STUDY MATERIAL>
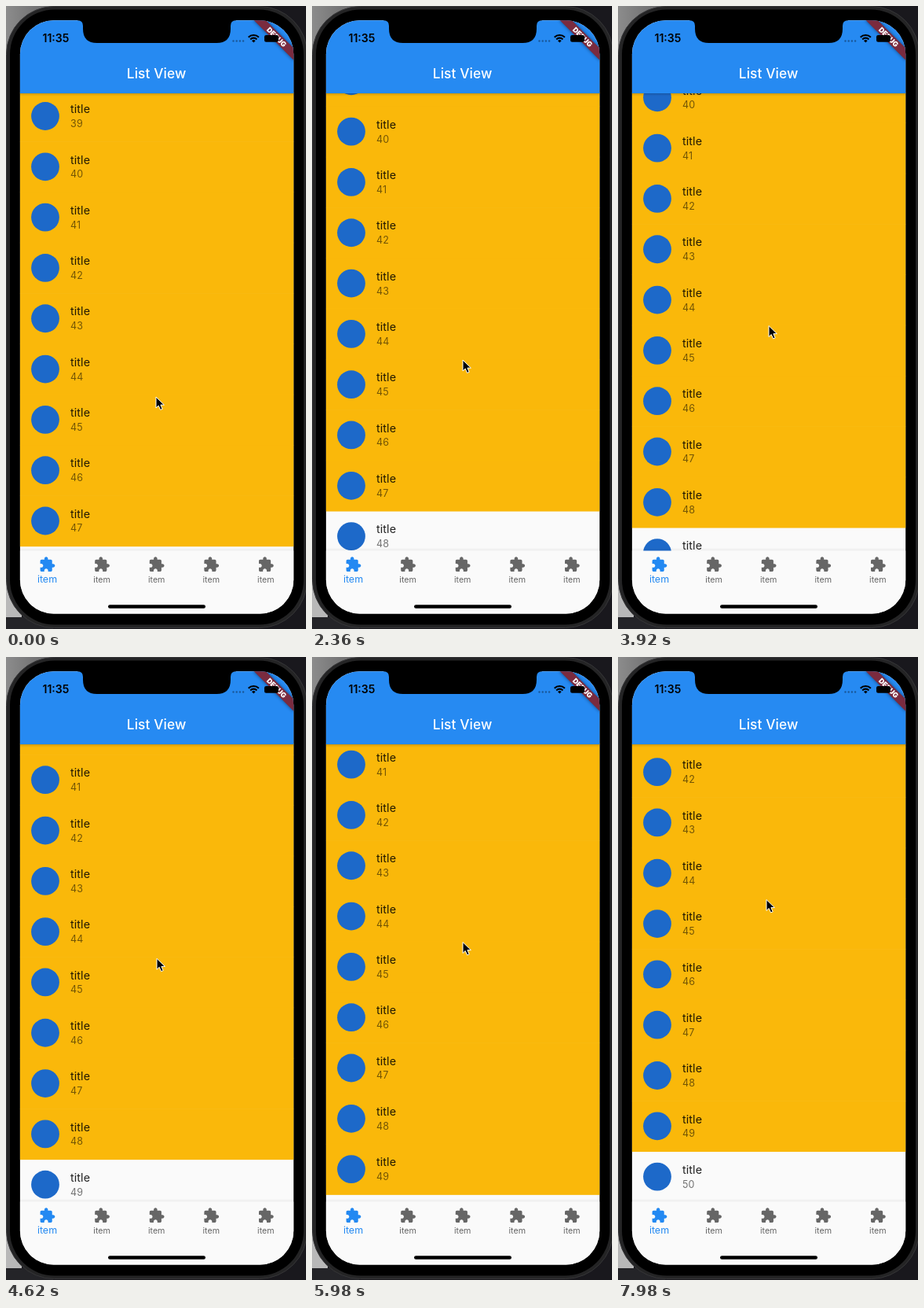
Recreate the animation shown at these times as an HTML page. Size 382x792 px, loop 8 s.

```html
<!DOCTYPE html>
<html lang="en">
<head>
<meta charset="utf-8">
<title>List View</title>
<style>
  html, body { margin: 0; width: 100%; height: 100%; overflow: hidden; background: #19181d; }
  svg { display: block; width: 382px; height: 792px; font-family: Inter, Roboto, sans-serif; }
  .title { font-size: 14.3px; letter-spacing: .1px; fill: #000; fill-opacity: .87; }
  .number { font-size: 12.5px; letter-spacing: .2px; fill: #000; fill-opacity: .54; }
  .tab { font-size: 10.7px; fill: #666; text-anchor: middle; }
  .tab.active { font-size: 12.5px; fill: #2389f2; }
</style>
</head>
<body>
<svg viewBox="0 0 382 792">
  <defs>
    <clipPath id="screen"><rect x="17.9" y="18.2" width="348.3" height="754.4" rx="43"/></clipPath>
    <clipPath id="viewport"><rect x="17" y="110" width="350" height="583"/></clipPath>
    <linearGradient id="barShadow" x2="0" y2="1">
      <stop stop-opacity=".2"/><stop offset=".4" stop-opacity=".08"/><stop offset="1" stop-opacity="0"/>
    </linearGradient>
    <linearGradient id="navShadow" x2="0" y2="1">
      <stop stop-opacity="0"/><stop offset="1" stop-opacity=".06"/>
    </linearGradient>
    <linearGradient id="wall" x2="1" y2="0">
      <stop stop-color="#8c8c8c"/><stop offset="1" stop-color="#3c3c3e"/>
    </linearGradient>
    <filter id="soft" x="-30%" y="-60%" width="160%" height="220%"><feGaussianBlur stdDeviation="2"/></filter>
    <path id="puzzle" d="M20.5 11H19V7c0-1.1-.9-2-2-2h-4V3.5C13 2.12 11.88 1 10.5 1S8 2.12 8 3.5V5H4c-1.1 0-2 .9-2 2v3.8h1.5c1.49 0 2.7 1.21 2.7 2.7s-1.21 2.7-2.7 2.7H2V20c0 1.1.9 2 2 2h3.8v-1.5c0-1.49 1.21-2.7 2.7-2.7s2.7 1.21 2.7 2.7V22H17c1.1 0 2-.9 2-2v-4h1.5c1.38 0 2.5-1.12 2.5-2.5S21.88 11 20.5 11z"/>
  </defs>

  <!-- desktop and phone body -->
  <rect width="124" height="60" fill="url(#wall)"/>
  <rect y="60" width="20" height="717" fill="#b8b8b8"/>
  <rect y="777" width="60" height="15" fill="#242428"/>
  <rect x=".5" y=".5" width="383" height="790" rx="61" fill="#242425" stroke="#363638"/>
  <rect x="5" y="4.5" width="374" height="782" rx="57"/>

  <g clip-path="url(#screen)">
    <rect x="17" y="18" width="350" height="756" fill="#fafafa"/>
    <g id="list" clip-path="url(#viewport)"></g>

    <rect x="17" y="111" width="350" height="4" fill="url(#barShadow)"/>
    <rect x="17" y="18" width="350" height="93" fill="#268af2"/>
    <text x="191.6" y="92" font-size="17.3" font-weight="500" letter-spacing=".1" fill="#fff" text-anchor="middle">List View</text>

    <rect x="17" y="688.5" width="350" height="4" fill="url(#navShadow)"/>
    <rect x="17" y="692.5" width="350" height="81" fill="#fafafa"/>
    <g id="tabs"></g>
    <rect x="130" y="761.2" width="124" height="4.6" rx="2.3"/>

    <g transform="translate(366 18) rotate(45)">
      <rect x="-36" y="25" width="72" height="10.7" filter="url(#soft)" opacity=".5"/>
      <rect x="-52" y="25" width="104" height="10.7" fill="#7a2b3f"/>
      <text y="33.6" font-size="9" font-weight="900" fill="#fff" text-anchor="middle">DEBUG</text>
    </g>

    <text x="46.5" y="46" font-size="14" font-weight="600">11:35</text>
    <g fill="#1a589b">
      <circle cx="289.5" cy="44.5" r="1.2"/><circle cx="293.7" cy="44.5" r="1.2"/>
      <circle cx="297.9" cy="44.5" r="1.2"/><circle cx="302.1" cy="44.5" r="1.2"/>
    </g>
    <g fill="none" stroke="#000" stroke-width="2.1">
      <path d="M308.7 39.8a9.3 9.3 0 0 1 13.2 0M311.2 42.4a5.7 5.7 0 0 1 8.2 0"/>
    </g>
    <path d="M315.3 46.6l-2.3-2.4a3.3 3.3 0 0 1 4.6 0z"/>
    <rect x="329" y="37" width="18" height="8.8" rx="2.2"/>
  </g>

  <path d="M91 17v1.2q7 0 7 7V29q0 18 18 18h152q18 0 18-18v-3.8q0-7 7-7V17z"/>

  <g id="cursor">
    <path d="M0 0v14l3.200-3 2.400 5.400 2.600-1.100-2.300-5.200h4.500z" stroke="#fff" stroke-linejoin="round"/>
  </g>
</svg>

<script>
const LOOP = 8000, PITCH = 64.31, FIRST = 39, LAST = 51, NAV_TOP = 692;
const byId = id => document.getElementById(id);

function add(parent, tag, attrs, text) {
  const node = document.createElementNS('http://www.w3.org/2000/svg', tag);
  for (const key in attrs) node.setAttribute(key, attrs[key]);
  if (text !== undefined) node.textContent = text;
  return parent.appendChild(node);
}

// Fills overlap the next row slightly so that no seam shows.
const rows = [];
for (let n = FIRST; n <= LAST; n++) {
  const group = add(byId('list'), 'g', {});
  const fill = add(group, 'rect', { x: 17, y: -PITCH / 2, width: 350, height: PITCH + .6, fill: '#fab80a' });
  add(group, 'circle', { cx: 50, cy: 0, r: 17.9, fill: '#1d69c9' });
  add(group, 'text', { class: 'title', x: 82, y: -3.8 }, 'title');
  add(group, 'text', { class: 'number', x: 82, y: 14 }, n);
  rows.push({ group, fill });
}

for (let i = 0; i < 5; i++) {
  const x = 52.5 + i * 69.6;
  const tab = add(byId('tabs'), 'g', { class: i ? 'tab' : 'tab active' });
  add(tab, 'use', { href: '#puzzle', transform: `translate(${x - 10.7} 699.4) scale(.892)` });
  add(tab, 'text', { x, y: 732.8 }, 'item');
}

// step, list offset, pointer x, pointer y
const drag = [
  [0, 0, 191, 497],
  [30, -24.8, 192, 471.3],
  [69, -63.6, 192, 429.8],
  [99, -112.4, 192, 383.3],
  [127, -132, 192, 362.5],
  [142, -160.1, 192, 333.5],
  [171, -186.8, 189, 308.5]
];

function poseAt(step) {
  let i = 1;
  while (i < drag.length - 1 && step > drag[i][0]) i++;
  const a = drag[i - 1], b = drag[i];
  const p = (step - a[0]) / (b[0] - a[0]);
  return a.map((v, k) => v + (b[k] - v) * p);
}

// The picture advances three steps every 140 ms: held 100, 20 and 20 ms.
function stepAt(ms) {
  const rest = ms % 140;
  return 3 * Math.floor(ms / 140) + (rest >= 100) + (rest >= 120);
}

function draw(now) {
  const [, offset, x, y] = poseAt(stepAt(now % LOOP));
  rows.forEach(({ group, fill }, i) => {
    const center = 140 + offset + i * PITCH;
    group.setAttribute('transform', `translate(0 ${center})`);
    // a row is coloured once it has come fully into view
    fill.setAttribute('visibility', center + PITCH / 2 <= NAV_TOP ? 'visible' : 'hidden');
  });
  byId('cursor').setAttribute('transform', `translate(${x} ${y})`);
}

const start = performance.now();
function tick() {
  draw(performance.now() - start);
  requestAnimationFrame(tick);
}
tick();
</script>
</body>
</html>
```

ACTIVITY>
Each line containing the word "anchor" needs to be copied from the data above.

EXPECTED OUTPUT>
  .tab { font-size: 10.7px; fill: #666; text-anchor: middle; }
    <text x="191.6" y="92" font-size="17.3" font-weight="500" letter-spacing=".1" fill="#fff" text-anchor="middle">List View</text>
      <text y="33.6" font-size="9" font-weight="900" fill="#fff" text-anchor="middle">DEBUG</text>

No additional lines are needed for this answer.